Having recently changed their name from Lazy Day Puppet and moving from a jam band vibe to and edgier sound, Low King did a show at the Imperial and was surprised by a very large turnout.
Low King’s John Hudson and James Wood are old school chums; Hudson told him of the show’s success during a phone conversation, and Wood passed it on to St. Aubin.
“We were all kind of shocked by that,” Andrew says. “Growing up in Claremont there was no live music to speak of. We did alternative venues, bagel stores and coffee shops, playing for each other. Now there was a place where we could actually play.”
“After hearing that we put a bug in John’s ear about wanting to do something, and he got a hold of us the next time he was putting together a night.”
St. Aubin left Claremont after he graduated from Stevens High School in 1998, and departed New Hampshire entirely in 2004 for New York City. Initially, he played solo, albeit in a Howie Day way.
“When I got to the city, the friends I had that were musicians were already committed to other projects. So I just wrote and recorded and mixed the backing tracks through an iPod,” he says. “I played solo with an iPod for maybe 6 months.”
Eventually, “bands broke up, and I got my old pal Jim back,” he says.
Aldenbarton began life as a five-piece band – two guitars, bass, Wood on drums and Andrew on piano. They were down to four members one night in Keene when their guitarist couldn’t make the gig.
“The response we got from that show gave us the confidence to keep doing it as a three piece,” says St. Aubin. Their sound suggests piano power trios like Ben Folds Five, though they cite influences as diverse as the Beatles and Frank Zappa.

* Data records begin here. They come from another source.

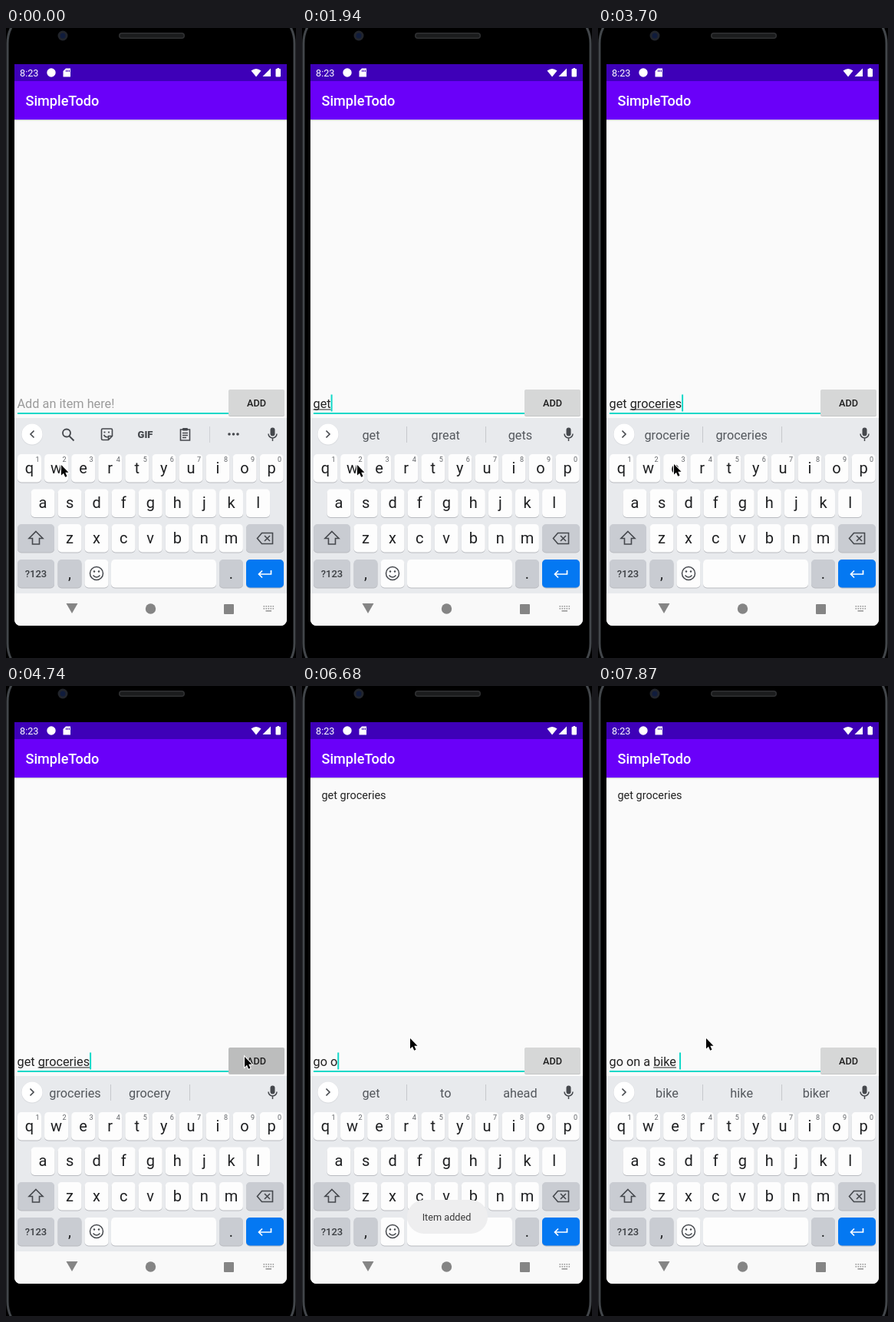
Write an HTML page with a canvas that moves like this. It is 378x819 px and loops after 8000 ms.

```html
<!DOCTYPE html>
<html lang="en">
<head>
<meta charset="utf-8">
<title>To-do app</title>
<style>
html, body { margin: 0; height: 100%; overflow: hidden; background: #000; }
canvas { display: block; }
</style>
</head>
<body>
<canvas id="stage" width="378" height="819"></canvas>
<script>
const ctx = document.getElementById('stage').getContext('2d');
const LOOP = 8000;
const PURPLE = '#6a00f9', TEAL = '#0fd8c8', ICON = '#45484d';

// Each track holds [start time, value]; values switch without easing.
// Brackets mark the underlined part of the word being typed.
const typed = [
  [0, ''], [750, 'g'], [900, '[g]'], [1200, '[g]e'], [1500, '[ge]'], [1650, '[ge]t'],
  [1800, '[get]'], [1950, 'get '], [2230, 'get g'], [2370, 'get [g]r'], [2520, 'get [gr]'],
  [2670, 'get [gr]o'], [2810, 'get [gro]'], [3110, 'get [gro]c'], [3250, 'get [groc]e'],
  [3400, 'get [groce]r'], [3550, 'get [grocer]ie'], [3700, 'get [grocerie]s'],
  [3850, 'get [groceries]'], [4890, ''], [6390, 'g'], [6530, 'go '], [6680, 'go o'],
  [6830, 'go [o]n'], [6970, 'go on '], [7120, 'go on a'], [7270, 'go on a '],
  [7420, 'go on a b'], [7570, 'go on a [b]i'], [7720, 'go on a [bik]e'], [7870, 'go on a [bike] ']
];
const suggested = [
  [0, ''], [900, 'g|go|get'], [1500, 'ge|get|he'], [1800, 'get|great|gets'],
  [2080, 'a|the|it'], [2370, 'g|go|get'], [2520, 'gr|groceries|GR'],
  [2810, 'gro|groceries|grow'], [3250, 'groc|groceries|grocery'], [3550, 'grocer|groceries|grocery'],
  [3700, 'grocerie|groceries|'], [3850, 'groceries|grocery|'], [4890, ''], [6530, 'g|go|get'],
  [6680, 'get|to|ahead'], [6830, 'o|on|to'], [6970, 'on|in|one'], [7120, 'the|a|my'],
  [7270, 'a|an|at'], [7420, 'few|little|walk'], [7570, 'b|but|be'],
  [7720, 'bi|bike|big'], [7870, 'bike|hike|biker']
];
const caret = [[0, 0], [150, 1], [4300, 0], [4740, 1], [5640, 0], [6090, 1]];
const pointer = [
  [0, [71, 567]], [3550, [82, 567]], [3700, [98, 566]], [3850, [160, 545]], [4000, [235, 505]],
  [4150, [290, 468]], [4300, [308, 475]], [4450, [310, 481]], [5040, [270, 470]],
  [5190, [190, 445]], [5340, [133, 436]], [5490, [138, 449]], [5640, [140, 457]]
];
const toast = [
  [0, 0], [5190, .4], [5340, .8], [5490, 1], [7420, .8], [7570, .5], [7720, .2], [7870, 0]
];

const at = (track, t) => track.findLast(([start]) => start <= t)[1];

function box(x, y, w, h, color, r = 0) {
  ctx.fillStyle = color;
  ctx.beginPath();
  ctx.roundRect(x, y, w, h, r);
  ctx.fill();
}

function disc(x, y, r, color) {
  box(x - r, y - r, 2 * r, 2 * r, color, r);
}

function text(s, x, y, size, color, align = 'left', weight = 400) {
  ctx.font = `${weight} ${size}px Roboto, sans-serif`;
  ctx.textAlign = align;
  ctx.fillStyle = color;
  ctx.fillText(s, x, y);
}

function fill(d, color) {
  ctx.fillStyle = color;
  ctx.fill(new Path2D(d));
}

function line(d, color = ICON, width = 1.6) {
  ctx.strokeStyle = color;
  ctx.lineWidth = width;
  ctx.stroke(new Path2D(d));
}

function drawPhone() {
  box(0, 0, 378, 819, '#000');
  ctx.strokeStyle = '#42464a';
  ctx.lineWidth = 3;
  ctx.beginPath();
  ctx.roundRect(2, -25, 374, 870, 45);
  ctx.stroke();
  disc(74, 10, 6.5, '#22252c');
  disc(74, 10, 3.5, '#101c3c');
  box(147, 6, 86, 8, '#303133', 4);
  box(148.5, 7.5, 83, 5, '#1b1c1d', 2.5);
}

function drawAppBar() {
  box(11, 47, 355, 730, '#fafafa', [0, 0, 8, 8]);
  box(11, 119, 355, 1, '#d2d0d6');
  box(11, 120, 355, 1, '#ececee');
  box(11, 47, 355, 22, '#3e00b8');
  box(11, 69, 355, 50, PURPLE);
  text('8:23', 18, 62.5, 12.7, '#fff');
  disc(59, 58, 5.7, '#fff');
  fill('M78 52.5h6v11h-9.500v-7.500z', '#fff');
  line('M78.500 54.500v2.500m2-2.500v2.500m2-2.500v2.500', '#3e00b8', 1);
  fill('M319.500 55.500Q326 50.500 332.500 55.500L326 63.500z', '#fff');
  fill('M345 52.500v10.500h-10.500z', '#fff');
  box(351.500, 53, 6.500, 10.500, '#fff', 1);
  box(353.500, 52, 2.500, 2, '#fff');
  text('SimpleTodo', 25.5, 101, 18.1, '#fff', 'left', 500);
}

function drawField(t) {
  const marked = at(typed, t);
  const plain = marked.replace(/[[\]]/g, '');
  const left = 14.5;
  text(plain || 'Add an item here!', left, 494, 16.3, plain ? '#222' : '#9b9b9b');
  const widthOf = s => ctx.measureText(s).width;
  const open = marked.indexOf('[');
  if (open >= 0) {
    const start = widthOf(plain.slice(0, open));
    const end = widthOf(plain.slice(0, marked.indexOf(']') - 1));
    box(left + start, 495.5, end - start, 1, '#222');
  }
  box(15, 500, 275, 2, TEAL);
  if (at(caret, t)) box(left + (plain && widthOf(plain)), 476.5, 2, 22, TEAL);

  const pressed = t >= 4740 && t < 5040;
  box(290, 471, 73, 34, '#c4c5c5', 2);
  box(290, 470, 73, 34, pressed ? '#bcbdbd' : '#d6d7d7', 2);
  text('ADD', 326.5, 491.5, 12.7, '#202020', 'center', 500);
}

function drawStrip(words) {
  disc(34, 528.5, 14, '#d9dbdf');
  disc(34, 528, 13.5, '#fff');
  line(words ? 'M31.500 523.500l4.500 4.500-4.500 4.500' : 'M36.500 523.500l-4.500 4.500 4.500 4.500');
  box(344.500, 519.500, 6, 11, ICON, 3);
  line('M342 527.500a5.500 5.500 0 0 0 11 0M347.500 533v4', ICON, 1.5);
  if (words) {
    words.split('|').forEach((word, i) => text(word, 90 + i * 97.2, 534.5, 16.3, '#54585d', 'center'));
    box(136, 518, 1, 21, '#c6c8cc');
    box(239, 518, 1, 21, '#c6c8cc');
    return;
  }
  line('M84 526.500a5 5 0 1 0-10 0a5 5 0 1 0 10 0M82.500 530.500l6 6', ICON, 1.8);
  line('M126 521h11q1.500 0 1.500 1.500v8l-5 5h-7.500q-1.500 0-1.500-1.500v-11.500q0-1.500 1.500-1.500M138.500 530.500h-5v5M127.500 529q2 3.500 5 2.500');
  disc(128.500, 525.500, 1.1, ICON);
  disc(134, 525.500, 1.1, ICON);
  text('GIF', 181.5, 532.5, 13, ICON, 'center', 900);
  line('M227.500 522h12v14h-12zM230 526.500h7m-7 3h7m-7 3h5');
  box(230, 520, 7, 3.500, ICON, 1);
  box(265, 518, 1, 21, '#cfd1d5');
  for (const x of [291, 296.500, 302]) disc(x, 528, 1.8, ICON);
}

function drawKey(x, y, w, label = '', color = '#fdfdfd') {
  box(x, y + 1, w, 36.500, '#b9bbc0', 5);
  box(x, y, w, 36.500, color, 5);
  text(label, x + w / 2, y + 24.5, 20, '#1f2022', 'center');
}

function drawKeyboard(t) {
  const gray = '#c9ccd2';
  box(11, 507, 355, 228, '#e8eaed');
  drawStrip(at(suggested, t));
  [['qwertyuiop', 15, 554], ['asdfghjkl', 32.500, 599.500], ['zxcvbnm', 67.500, 645]].forEach(([keys, x, y], row) => {
    [...keys].forEach((key, i) => {
      drawKey(x + i * 35.07, y, 31, key);
      if (!row) text((i + 1) % 10, x + i * 35.07 + 26, 563.5, 9, '#606367', 'center');
    });
  });
  drawKey(15, 645, 48, '', gray);
  line('M39 654.500l9 9h-4.500v7.500h-9v-7.500h-4.500z');
  drawKey(313, 645, 49, '', gray);
  line('M333.500 656.500h14v14h-14l-6-7zM337 660l7 7m0-7l-7 7');

  drawKey(15, 691, 48, '', gray);
  text('?123', 39, 714, 13, '#3c3f43', 'center', 500);
  drawKey(67.500, 691, 31, ',', gray);
  drawKey(102.500, 691, 31);
  line('M126.500 709a8.500 8.500 0 1 0-17 0a8.500 8.500 0 1 0 17 0M113.500 711.500q4.500 5 9 0', ICON, 1.5);
  disc(115, 706.500, 1.2, ICON);
  disc(121, 706.500, 1.2, ICON);
  drawKey(137, 691, 137);
  drawKey(278, 691, 31, '.', gray);
  drawKey(313, 691, 49, '', '#0478f2');
  line('M345.500 705v5h-15.500M334 705.500l-4.500 4.500 4.500 4.500', '#fff', 1.7);

  box(11, 735, 355, 42, '#f9f9f9', [0, 0, 8, 8]);
  fill('M78.500 748h15l-7.500 13z', '#858585');
  disc(188.500, 755, 6.7, '#858585');
  box(284, 749, 13, 13, '#858585', 1);
  for (let i = 0; i < 10; i++) box(335.500 + i % 5 * 3, 751 + Math.floor(i / 5) * 3, 1.600, 1.600, '#999');
  box(338.500, 757, 7.500, 1.600, '#999');
}

function drawToast(alpha) {
  ctx.globalAlpha = alpha;
  box(137, 668, 105, 44, '#eeeeef', 22);
  text('Item added', 188.5, 694.5, 12.7, '#3a3a3a', 'center');
  ctx.globalAlpha = 1;
}

function drawPointer([x, y]) {
  ctx.save();
  ctx.translate(x, y);
  const arrow = 'M1 1v13.500l3-2.800 2.200 5 2.300-1-2.200-4.900h4.200z';
  line(arrow, '#fff', 2);
  fill(arrow, '#000');
  ctx.restore();
}

function frame() {
  const t = performance.now() % LOOP;
  drawPhone();
  drawAppBar();
  if (t >= 4890) text('get groceries', 25.5, 147, 14.48, '#222');
  drawField(t);
  drawKeyboard(t);
  drawToast(at(toast, t));
  drawPointer(at(pointer, t));
  requestAnimationFrame(frame);
}
frame();
</script>
</body>
</html>
```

They released the digital-only “Exodus of the Eldest” EP last November. A full-length record is in the works.
“We’re still coming into our own sonically and arranging things in a way that three people can carry,” St. Aubin says.
“It’s a lot of fun when we get going.”